For information about COVID-19, including symptoms and prevention, please read our COVID-19 patient guide. Please also consider supporting Weill Cornell Medicine’s efforts against the pandemic.

Physician practice participation in accountable care organizations: the emergence of the unicorn.

TitlePhysician practice participation in accountable care organizations: the emergence of the unicorn.
Publication TypeJournal Article
Year of Publication2014
AuthorsShortell SM, McClellan SR, Ramsay PP, Casalino LP, Ryan AM, Copeland KR
JournalHealth Serv Res
Volume49
Issue5
Pagination1519-36
Date Published2014 Oct
ISSN1475-6773
KeywordsAccountable Care Organizations, Asthma, Coronary Disease, Delivery of Health Care, Depression, Diabetes Mellitus, Female, Humans, Male, Middle Aged, Patient Protection and Affordable Care Act, Patient-Centered Care, Physician's Role, Practice Patterns, Physicians', United States
Abstract

OBJECTIVE: To provide the first nationally based information on physician practice involvement in ACOs.

DATA SOURCES/STUDY SETTING: Primary data from the third National Survey of Physician Organizations (January 2012-May 2013).

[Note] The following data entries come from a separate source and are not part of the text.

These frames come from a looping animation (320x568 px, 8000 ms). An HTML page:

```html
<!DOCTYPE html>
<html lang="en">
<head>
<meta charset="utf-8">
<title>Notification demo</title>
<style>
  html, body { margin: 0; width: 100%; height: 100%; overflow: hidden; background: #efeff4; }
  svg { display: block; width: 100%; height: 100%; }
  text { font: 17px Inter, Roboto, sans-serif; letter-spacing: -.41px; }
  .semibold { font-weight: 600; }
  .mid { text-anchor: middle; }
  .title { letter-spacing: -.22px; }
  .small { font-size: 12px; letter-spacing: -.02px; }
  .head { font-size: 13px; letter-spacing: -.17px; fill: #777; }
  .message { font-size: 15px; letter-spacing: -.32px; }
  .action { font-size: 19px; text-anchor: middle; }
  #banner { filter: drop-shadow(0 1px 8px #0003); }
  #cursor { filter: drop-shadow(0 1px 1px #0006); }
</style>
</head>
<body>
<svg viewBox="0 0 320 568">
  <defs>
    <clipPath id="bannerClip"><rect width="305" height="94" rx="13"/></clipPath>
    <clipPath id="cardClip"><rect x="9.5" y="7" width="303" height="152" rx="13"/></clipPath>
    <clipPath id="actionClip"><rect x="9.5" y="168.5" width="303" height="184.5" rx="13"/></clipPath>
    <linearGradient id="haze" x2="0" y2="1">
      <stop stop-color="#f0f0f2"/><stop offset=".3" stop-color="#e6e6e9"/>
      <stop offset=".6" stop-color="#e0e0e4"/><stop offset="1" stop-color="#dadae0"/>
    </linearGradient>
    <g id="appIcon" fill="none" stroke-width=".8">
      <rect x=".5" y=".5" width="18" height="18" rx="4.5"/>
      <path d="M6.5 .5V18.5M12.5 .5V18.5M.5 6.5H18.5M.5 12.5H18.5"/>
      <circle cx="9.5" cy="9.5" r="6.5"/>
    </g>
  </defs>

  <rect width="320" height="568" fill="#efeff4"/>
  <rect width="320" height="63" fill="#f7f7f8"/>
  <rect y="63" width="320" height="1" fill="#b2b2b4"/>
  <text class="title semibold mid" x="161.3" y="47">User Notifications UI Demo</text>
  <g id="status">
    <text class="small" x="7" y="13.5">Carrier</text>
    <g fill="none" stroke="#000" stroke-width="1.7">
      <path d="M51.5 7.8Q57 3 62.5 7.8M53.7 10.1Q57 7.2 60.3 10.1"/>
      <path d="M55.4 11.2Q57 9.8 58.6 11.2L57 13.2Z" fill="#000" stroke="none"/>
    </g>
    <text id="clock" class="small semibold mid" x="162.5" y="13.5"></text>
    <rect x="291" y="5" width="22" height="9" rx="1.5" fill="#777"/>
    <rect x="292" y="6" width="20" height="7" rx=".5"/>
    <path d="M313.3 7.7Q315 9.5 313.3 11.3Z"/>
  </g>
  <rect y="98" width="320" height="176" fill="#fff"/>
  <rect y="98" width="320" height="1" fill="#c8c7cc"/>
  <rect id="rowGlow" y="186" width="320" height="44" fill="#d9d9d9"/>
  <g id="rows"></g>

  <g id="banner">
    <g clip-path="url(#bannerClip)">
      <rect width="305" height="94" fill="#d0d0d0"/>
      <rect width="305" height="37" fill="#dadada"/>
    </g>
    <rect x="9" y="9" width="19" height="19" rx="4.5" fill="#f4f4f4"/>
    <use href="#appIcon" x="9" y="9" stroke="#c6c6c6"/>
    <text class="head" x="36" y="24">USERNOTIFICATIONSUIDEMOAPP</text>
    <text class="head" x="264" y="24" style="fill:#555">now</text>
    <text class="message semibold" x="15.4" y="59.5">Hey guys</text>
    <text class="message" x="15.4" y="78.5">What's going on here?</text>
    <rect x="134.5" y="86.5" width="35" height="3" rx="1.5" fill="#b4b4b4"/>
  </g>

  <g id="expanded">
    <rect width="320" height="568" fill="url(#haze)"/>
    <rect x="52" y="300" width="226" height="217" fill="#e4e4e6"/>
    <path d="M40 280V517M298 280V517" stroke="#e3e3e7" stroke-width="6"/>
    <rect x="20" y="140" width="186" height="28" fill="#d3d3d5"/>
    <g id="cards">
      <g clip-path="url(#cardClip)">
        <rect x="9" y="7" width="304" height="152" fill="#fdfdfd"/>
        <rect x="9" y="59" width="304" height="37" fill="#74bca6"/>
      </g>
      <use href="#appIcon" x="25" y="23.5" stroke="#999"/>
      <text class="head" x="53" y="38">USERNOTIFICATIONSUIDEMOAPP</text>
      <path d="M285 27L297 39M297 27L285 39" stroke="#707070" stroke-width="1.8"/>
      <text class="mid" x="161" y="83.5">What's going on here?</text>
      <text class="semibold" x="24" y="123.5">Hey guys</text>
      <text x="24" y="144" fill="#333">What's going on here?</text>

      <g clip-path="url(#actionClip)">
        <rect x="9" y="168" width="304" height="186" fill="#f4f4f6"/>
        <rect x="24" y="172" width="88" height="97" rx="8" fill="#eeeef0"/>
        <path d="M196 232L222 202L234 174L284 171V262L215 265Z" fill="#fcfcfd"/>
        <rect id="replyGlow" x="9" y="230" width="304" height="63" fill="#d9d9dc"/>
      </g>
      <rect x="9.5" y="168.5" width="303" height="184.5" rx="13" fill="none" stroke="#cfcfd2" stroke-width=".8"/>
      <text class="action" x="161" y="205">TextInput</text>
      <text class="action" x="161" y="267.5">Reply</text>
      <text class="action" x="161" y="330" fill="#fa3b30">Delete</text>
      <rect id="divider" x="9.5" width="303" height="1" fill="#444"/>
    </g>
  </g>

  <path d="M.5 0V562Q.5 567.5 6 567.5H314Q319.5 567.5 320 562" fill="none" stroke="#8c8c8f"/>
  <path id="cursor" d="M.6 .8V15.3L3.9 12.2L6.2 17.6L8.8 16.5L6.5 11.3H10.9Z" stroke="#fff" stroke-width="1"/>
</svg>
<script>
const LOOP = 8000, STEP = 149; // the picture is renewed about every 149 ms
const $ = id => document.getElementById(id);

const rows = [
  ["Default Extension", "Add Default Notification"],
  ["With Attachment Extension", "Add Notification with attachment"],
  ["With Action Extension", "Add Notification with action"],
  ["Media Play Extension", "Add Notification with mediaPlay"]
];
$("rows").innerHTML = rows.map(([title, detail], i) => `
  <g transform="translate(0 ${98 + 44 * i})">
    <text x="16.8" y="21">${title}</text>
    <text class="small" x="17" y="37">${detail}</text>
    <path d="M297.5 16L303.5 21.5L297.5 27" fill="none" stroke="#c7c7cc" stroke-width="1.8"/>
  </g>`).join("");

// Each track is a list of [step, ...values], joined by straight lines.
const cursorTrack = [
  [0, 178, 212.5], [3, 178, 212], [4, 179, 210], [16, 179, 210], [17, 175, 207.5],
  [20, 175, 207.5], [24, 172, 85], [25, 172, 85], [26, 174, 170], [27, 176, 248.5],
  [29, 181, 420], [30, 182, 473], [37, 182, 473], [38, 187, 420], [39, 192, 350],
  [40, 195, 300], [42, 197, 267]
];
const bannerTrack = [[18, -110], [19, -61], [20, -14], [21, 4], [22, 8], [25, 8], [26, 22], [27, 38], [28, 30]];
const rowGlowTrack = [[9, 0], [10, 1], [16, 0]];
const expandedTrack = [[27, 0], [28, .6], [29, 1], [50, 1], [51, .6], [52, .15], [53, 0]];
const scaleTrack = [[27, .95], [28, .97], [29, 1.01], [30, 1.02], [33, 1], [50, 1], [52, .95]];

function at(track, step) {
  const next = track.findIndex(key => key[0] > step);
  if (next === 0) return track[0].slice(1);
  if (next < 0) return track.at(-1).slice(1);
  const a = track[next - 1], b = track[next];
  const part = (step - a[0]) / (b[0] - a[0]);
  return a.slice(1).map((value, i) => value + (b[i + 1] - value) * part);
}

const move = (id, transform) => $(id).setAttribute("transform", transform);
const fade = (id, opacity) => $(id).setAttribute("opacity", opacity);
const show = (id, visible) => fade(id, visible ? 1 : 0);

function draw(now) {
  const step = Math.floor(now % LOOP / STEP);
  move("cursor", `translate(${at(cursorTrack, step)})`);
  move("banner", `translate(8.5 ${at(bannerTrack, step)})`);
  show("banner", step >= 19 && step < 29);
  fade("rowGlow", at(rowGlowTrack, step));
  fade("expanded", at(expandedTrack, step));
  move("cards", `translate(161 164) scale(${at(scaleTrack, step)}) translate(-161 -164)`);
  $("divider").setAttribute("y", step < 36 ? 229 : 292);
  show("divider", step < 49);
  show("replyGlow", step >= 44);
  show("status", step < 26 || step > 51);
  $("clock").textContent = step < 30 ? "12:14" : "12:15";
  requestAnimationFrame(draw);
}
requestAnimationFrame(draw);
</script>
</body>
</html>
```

STUDY DESIGN: We conducted a 40-minute phone survey in a sample of physician practices. A nationally representative sample of practices was surveyed in order to provide estimates of organizational characteristics, care management processes, ACO participation, and related variables for four major chronic illnesses.

DATA COLLECTION/EXTRACTION METHODS: We evaluated the associations between ACO participation, organizational characteristics, and a 25-point index of patient-centered medical home processes.

PRINCIPAL FINDINGS: We found that 23.7 percent of physician practices (n = 280) reported joining an ACO; 15.7 percent (n = 186) were planning to become involved within the next 12 months and 60.6 percent (n = 717) reported no involvement and no plans to become involved. Larger practices, those receiving patients from an IPA and/or PHO, those that were physician-owned versus hospital/health system-owned, those located in New England, and those with greater patient-centered medical home (PCMH) care management processes were more likely to have joined an ACO.

CONCLUSIONS: Physician practices that are currently participating in ACOs appear to be relatively large, or to be members of an IPA or PHO, are less likely to be hospital-owned and are more likely to use more care management processes than nonparticipating practices.

DOI10.1111/1475-6773.12167
Alternate JournalHealth Serv Res
PubMed ID24628449
PubMed Central IDPMC4213047
Grant ListP30 DK092949 / DK / NIDDK NIH HHS / United States
Category: 
Faculty Publication